**Supplied material**.

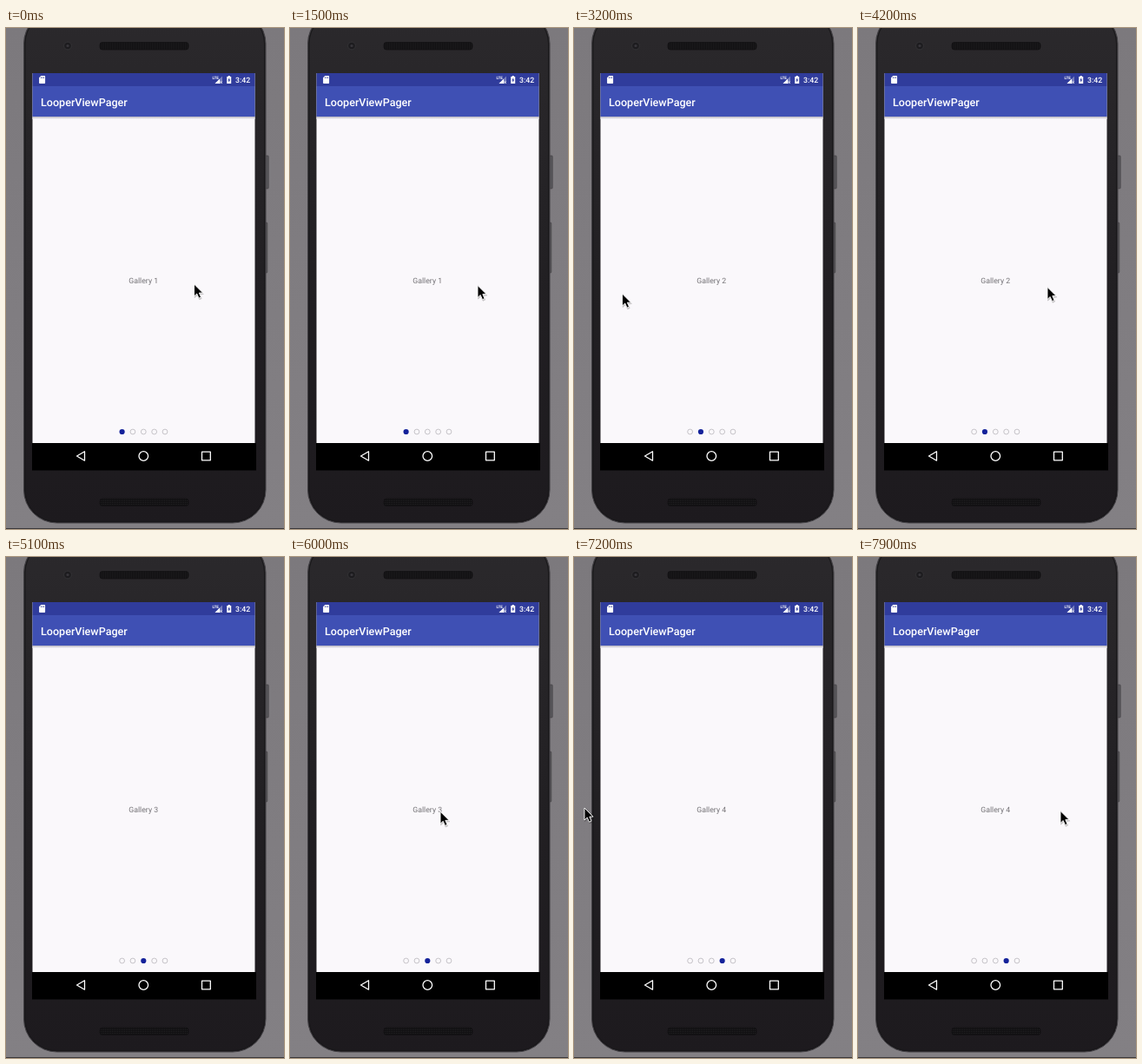
Animation of 320 by 577 pixels, one loop 8000 ms. Source, as an HTML page:

```html
<!DOCTYPE html>
<html lang="en">
<head>
<meta charset="utf-8">
<title>LooperViewPager</title>
<style>
  html, body { margin: 0; width: 100%; height: 100%; overflow: hidden; background: #7f7c80; }
  svg { display: block; }
  text { font-family: Roboto, sans-serif; text-rendering: geometricPrecision; }
</style>
</head>
<body>
<svg width="320" height="577" viewBox="0 0 320 577">
  <defs>
    <linearGradient id="back" x2="0" y2="1">
      <stop stop-color="#7c797d"/><stop offset="1" stop-color="#838084"/>
    </linearGradient>
    <linearGradient id="shell" x2="0" y2="1">
      <stop stop-color="#2b292c"/><stop offset=".5" stop-color="#222023"/><stop offset="1" stop-color="#1d1a1e"/>
    </linearGradient>
    <linearGradient id="shade" x2="0" y2="1">
      <stop stop-color="#b4b2bd"/><stop offset="1" stop-color="#faf8fb"/>
    </linearGradient>
    <pattern id="mesh" width="2" height="2" patternUnits="userSpaceOnUse">
      <rect width="2" height="2" fill="#111012"/><rect width="1" height="1" fill="#222123"/>
    </pattern>
    <rect id="speaker" x="108" width="102" height="8.5" rx="3" fill="url(#mesh)" stroke="#121113" stroke-width=".8"/>
    <path id="arrow" d="M0 0v14l3.200-3 2.300 5.200 2.500-1.100-2.200-5h4.300z"/>
  </defs>

  <rect width="320" height="577" fill="url(#back)"/>
  <rect y="576" width="320" height="1" fill="#39373a"/>

  <!-- phone -->
  <g fill="#58565a" stroke="#403e42" stroke-width=".6">
    <rect x="298" y="147" width="4.200" height="38" rx="1"/>
    <rect x="298" y="224" width="2.800" height="58" rx="1"/>
  </g>
  <rect x="20.500" y="-20" width="278.500" height="590" rx="38" fill="url(#shell)" stroke="#434145"/>
  <rect x="22" y="-18.500" width="275.500" height="587" rx="36.500" fill="none" stroke="#19181a"/>
  <circle cx="71" cy="20.500" r="4.400" fill="#1d1c1f" stroke="#343336"/>
  <circle cx="71" cy="20.500" r="1.600" fill="#38363b"/>
  <use href="#speaker" y="16.500"/>
  <use href="#speaker" y="542"/>

  <!-- screen -->
  <g transform="translate(30.500 0)">
    <rect y="52" width="256" height="457" fill="#faf8fb"/>
    <rect y="52" width="256" height="15" fill="#303c9c"/>
    <rect y="67" width="256" height="35" fill="#3f50b4"/>
    <rect y="102" width="256" height="3" fill="url(#shade)"/>
  </g>
  <rect x="30" y="478" width="258" height="31.500" fill="#000"/>

  <!-- status bar and title -->
  <g fill="#fff">
    <path d="M40.300 55h4a.8.8 0 0 1 .8.8v7.400a.8.8 0 0 1-.8.8h-5.400a.8.8 0 0 1-.8-.8v-5.900z"/>
    <path d="M40.300 56.300v1.800M42 56.300v1.800M43.600 56.300v1.800" stroke="#303c9c" stroke-width=".7"/>
    <path d="M249 55.500v8.500h-8.500z" fill-opacity=".35"/>
    <path d="M246 58.500v5.500h-5.500z"/>
    <path d="M246.300 61.300l2.400 2.400m0-2.400l-2.400 2.400" stroke="#fff" stroke-width=".8"/>
    <text x="237.500" y="58.600" font-size="4.600" font-weight="700">LTE</text>
    <path d="M255.700 55h2v.9h1.500v8.100h-5v-8.100h1.500z"/>
    <path d="M257.200 57l-1.900 3.400h1.100v2.300l1.900-3.300h-1.100z" fill="#303c9c"/>
    <text x="264" y="62.900" font-size="8.730" font-weight="500">3:42</text>
    <text x="40" y="89.600" font-size="12.550" font-weight="500">LooperViewPager</text>
  </g>

  <!-- pages -->
  <svg x="30.500" y="105" width="256" height="340">
    <g id="pages" fill="#747276" font-size="8.730" text-anchor="middle"></g>
  </svg>
  <g id="dots"></g>

  <!-- navigation bar -->
  <g fill="none" stroke="#fff" stroke-width="1.300" stroke-linejoin="round">
    <path d="M81.500 493l9-5.200v10.400z"/>
    <circle cx="158.300" cy="493" r="5.300"/>
    <rect x="225.500" y="488.200" width="9.800" height="9.600"/>
  </g>

  <g id="cursor">
    <use href="#arrow" x=".6" y="1.500" stroke="#000" opacity=".2"/>
    <use href="#arrow" stroke="#fff" stroke-width=".9"/>
  </g>
</svg>
<script>
const LOOP = 8000, STEP = 100, PAGE = 257, COUNT = 5, SLOP = 8, SETTLE = 500;
const HOME = { x: 216.5, y: 295 };
const $ = id => document.getElementById(id);

// Pointer moves; those with a release time drag the pager
const moves = [
  { start: 0, end: 800, x: 170, y: 300 },
  { start: 1000, end: 1300, x: 216, y: 296.5 },
  { start: 1500, end: 2500, x: 46, y: 306.5, release: 2300 },
  { start: 3100, end: 3800, x: 218, y: 298.5 },
  { start: 4200, end: 4900, x: 22, y: 300, release: 4600 },
  { start: 5400, end: 6200, x: 201, y: 292 },
  { start: 6300, end: 6800, x: 12, y: 289, release: 6600 },
  { start: 7200, end: 7900, x: 233, y: 292.5 }
];
const swipes = moves.filter(move => move.release);

const clamp = v => Math.min(1, Math.max(0, v));
const ease = p => p * p * (3 - 2 * p);

function pointer(time) {
  let { x, y } = HOME;
  for (const move of moves) {
    const p = ease(clamp((time - move.start) / (move.end - move.start)));
    x += (move.x - x) * p;
    y += (move.y - y) * p;
  }
  return { x, y };
}

// Follows the pointer until release, then glides to the next page
function swipeOffset({ start, release }, time) {
  if (time < start) return 0;
  const dragged = Math.max(0, pointer(start).x - pointer(Math.min(time, release)).x - SLOP);
  if (time <= release) return dragged;
  return PAGE - (PAGE - dragged) * (1 - clamp((time - release) / SETTLE)) ** 2;
}

function add(parent, tag, attributes, text = "") {
  const node = document.createElementNS("http://www.w3.org/2000/svg", tag);
  for (const name in attributes) node.setAttribute(name, attributes[name]);
  node.textContent = text;
  return parent.appendChild(node);
}

const dots = [];
for (let i = 0; i < COUNT; i++) {
  add($("pages"), "text", { x: 127.7 + i * PAGE, y: 188.6 }, `Gallery ${i + 1}`);
  dots.push(add($("dots"), "circle", { cx: 133.6 + i * 12.35, cy: 465, "stroke-width": .8 }));
}

function draw(now) {
  const time = Math.floor(now % LOOP / STEP) * STEP;
  const offset = swipes.reduce((sum, swipe) => sum + swipeOffset(swipe, time), 0);
  const selected = swipes.filter(swipe => time > swipe.release).length;
  $("pages").setAttribute("transform", `translate(${-offset} 0)`);
  dots.forEach((dot, i) => {
    const on = i === selected;
    dot.setAttribute("r", on ? 3.1 : 2.9);
    dot.setAttribute("fill", on ? "#14229a" : "none");
    dot.setAttribute("stroke", on ? "none" : "#b9b7bc");
  });
  const { x, y } = pointer(time);
  const away = time >= 5000 && time < 5600;
  $("cursor").setAttribute("transform", `translate(${x} ${y})`);
  $("cursor").setAttribute("visibility", away ? "hidden" : "visible");
}

function tick() {
  draw(performance.now());
  requestAnimationFrame(tick);
}
tick();
</script>
</body>
</html>
```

**Exercise description**.
Skip the images and restate each record above word for word.

**Solution to this exercise**.
Animation of 320 by 577 pixels, one loop 8000 ms. Source, as an HTML page:

```html
<!DOCTYPE html>
<html lang="en">
<head>
<meta charset="utf-8">
<title>LooperViewPager</title>
<style>
  html, body { margin: 0; width: 100%; height: 100%; overflow: hidden; background: #7f7c80; }
  svg { display: block; }
  text { font-family: Roboto, sans-serif; text-rendering: geometricPrecision; }
</style>
</head>
<body>
<svg width="320" height="577" viewBox="0 0 320 577">
  <defs>
    <linearGradient id="back" x2="0" y2="1">
      <stop stop-color="#7c797d"/><stop offset="1" stop-color="#838084"/>
    </linearGradient>
    <linearGradient id="shell" x2="0" y2="1">
      <stop stop-color="#2b292c"/><stop offset=".5" stop-color="#222023"/><stop offset="1" stop-color="#1d1a1e"/>
    </linearGradient>
    <linearGradient id="shade" x2="0" y2="1">
      <stop stop-color="#b4b2bd"/><stop offset="1" stop-color="#faf8fb"/>
    </linearGradient>
    <pattern id="mesh" width="2" height="2" patternUnits="userSpaceOnUse">
      <rect width="2" height="2" fill="#111012"/><rect width="1" height="1" fill="#222123"/>
    </pattern>
    <rect id="speaker" x="108" width="102" height="8.5" rx="3" fill="url(#mesh)" stroke="#121113" stroke-width=".8"/>
    <path id="arrow" d="M0 0v14l3.200-3 2.300 5.200 2.500-1.100-2.200-5h4.300z"/>
  </defs>

  <rect width="320" height="577" fill="url(#back)"/>
  <rect y="576" width="320" height="1" fill="#39373a"/>

  <!-- phone -->
  <g fill="#58565a" stroke="#403e42" stroke-width=".6">
    <rect x="298" y="147" width="4.200" height="38" rx="1"/>
    <rect x="298" y="224" width="2.800" height="58" rx="1"/>
  </g>
  <rect x="20.500" y="-20" width="278.500" height="590" rx="38" fill="url(#shell)" stroke="#434145"/>
  <rect x="22" y="-18.500" width="275.500" height="587" rx="36.500" fill="none" stroke="#19181a"/>
  <circle cx="71" cy="20.500" r="4.400" fill="#1d1c1f" stroke="#343336"/>
  <circle cx="71" cy="20.500" r="1.600" fill="#38363b"/>
  <use href="#speaker" y="16.500"/>
  <use href="#speaker" y="542"/>

  <!-- screen -->
  <g transform="translate(30.500 0)">
    <rect y="52" width="256" height="457" fill="#faf8fb"/>
    <rect y="52" width="256" height="15" fill="#303c9c"/>
    <rect y="67" width="256" height="35" fill="#3f50b4"/>
    <rect y="102" width="256" height="3" fill="url(#shade)"/>
  </g>
  <rect x="30" y="478" width="258" height="31.500" fill="#000"/>

  <!-- status bar and title -->
  <g fill="#fff">
    <path d="M40.300 55h4a.8.8 0 0 1 .8.8v7.400a.8.8 0 0 1-.8.8h-5.400a.8.8 0 0 1-.8-.8v-5.900z"/>
    <path d="M40.300 56.300v1.800M42 56.300v1.800M43.600 56.300v1.800" stroke="#303c9c" stroke-width=".7"/>
    <path d="M249 55.500v8.500h-8.500z" fill-opacity=".35"/>
    <path d="M246 58.500v5.500h-5.500z"/>
    <path d="M246.300 61.300l2.400 2.400m0-2.400l-2.400 2.400" stroke="#fff" stroke-width=".8"/>
    <text x="237.500" y="58.600" font-size="4.600" font-weight="700">LTE</text>
    <path d="M255.700 55h2v.9h1.500v8.100h-5v-8.100h1.500z"/>
    <path d="M257.200 57l-1.900 3.400h1.100v2.300l1.900-3.300h-1.100z" fill="#303c9c"/>
    <text x="264" y="62.900" font-size="8.730" font-weight="500">3:42</text>
    <text x="40" y="89.600" font-size="12.550" font-weight="500">LooperViewPager</text>
  </g>

  <!-- pages -->
  <svg x="30.500" y="105" width="256" height="340">
    <g id="pages" fill="#747276" font-size="8.730" text-anchor="middle"></g>
  </svg>
  <g id="dots"></g>

  <!-- navigation bar -->
  <g fill="none" stroke="#fff" stroke-width="1.300" stroke-linejoin="round">
    <path d="M81.500 493l9-5.200v10.400z"/>
    <circle cx="158.300" cy="493" r="5.300"/>
    <rect x="225.500" y="488.200" width="9.800" height="9.600"/>
  </g>

  <g id="cursor">
    <use href="#arrow" x=".6" y="1.500" stroke="#000" opacity=".2"/>
    <use href="#arrow" stroke="#fff" stroke-width=".9"/>
  </g>
</svg>
<script>
const LOOP = 8000, STEP = 100, PAGE = 257, COUNT = 5, SLOP = 8, SETTLE = 500;
const HOME = { x: 216.5, y: 295 };
const $ = id => document.getElementById(id);

// Pointer moves; those with a release time drag the pager
const moves = [
  { start: 0, end: 800, x: 170, y: 300 },
  { start: 1000, end: 1300, x: 216, y: 296.5 },
  { start: 1500, end: 2500, x: 46, y: 306.5, release: 2300 },
  { start: 3100, end: 3800, x: 218, y: 298.5 },
  { start: 4200, end: 4900, x: 22, y: 300, release: 4600 },
  { start: 5400, end: 6200, x: 201, y: 292 },
  { start: 6300, end: 6800, x: 12, y: 289, release: 6600 },
  { start: 7200, end: 7900, x: 233, y: 292.5 }
];
const swipes = moves.filter(move => move.release);

const clamp = v => Math.min(1, Math.max(0, v));
const ease = p => p * p * (3 - 2 * p);

function pointer(time) {
  let { x, y } = HOME;
  for (const move of moves) {
    const p = ease(clamp((time - move.start) / (move.end - move.start)));
    x += (move.x - x) * p;
    y += (move.y - y) * p;
  }
  return { x, y };
}

// Follows the pointer until release, then glides to the next page
function swipeOffset({ start, release }, time) {
  if (time < start) return 0;
  const dragged = Math.max(0, pointer(start).x - pointer(Math.min(time, release)).x - SLOP);
  if (time <= release) return dragged;
  return PAGE - (PAGE - dragged) * (1 - clamp((time - release) / SETTLE)) ** 2;
}

function add(parent, tag, attributes, text = "") {
  const node = document.createElementNS("http://www.w3.org/2000/svg", tag);
  for (const name in attributes) node.setAttribute(name, attributes[name]);
  node.textContent = text;
  return parent.appendChild(node);
}

const dots = [];
for (let i = 0; i < COUNT; i++) {
  add($("pages"), "text", { x: 127.7 + i * PAGE, y: 188.6 }, `Gallery ${i + 1}`);
  dots.push(add($("dots"), "circle", { cx: 133.6 + i * 12.35, cy: 465, "stroke-width": .8 }));
}

function draw(now) {
  const time = Math.floor(now % LOOP / STEP) * STEP;
  const offset = swipes.reduce((sum, swipe) => sum + swipeOffset(swipe, time), 0);
  const selected = swipes.filter(swipe => time > swipe.release).length;
  $("pages").setAttribute("transform", `translate(${-offset} 0)`);
  dots.forEach((dot, i) => {
    const on = i === selected;
    dot.setAttribute("r", on ? 3.1 : 2.9);
    dot.setAttribute("fill", on ? "#14229a" : "none");
    dot.setAttribute("stroke", on ? "none" : "#b9b7bc");
  });
  const { x, y } = pointer(time);
  const away = time >= 5000 && time < 5600;
  $("cursor").setAttribute("transform", `translate(${x} ${y})`);
  $("cursor").setAttribute("visibility", away ? "hidden" : "visible");
}

function tick() {
  draw(performance.now());
  requestAnimationFrame(tick);
}
tick();
</script>
</body>
</html>
```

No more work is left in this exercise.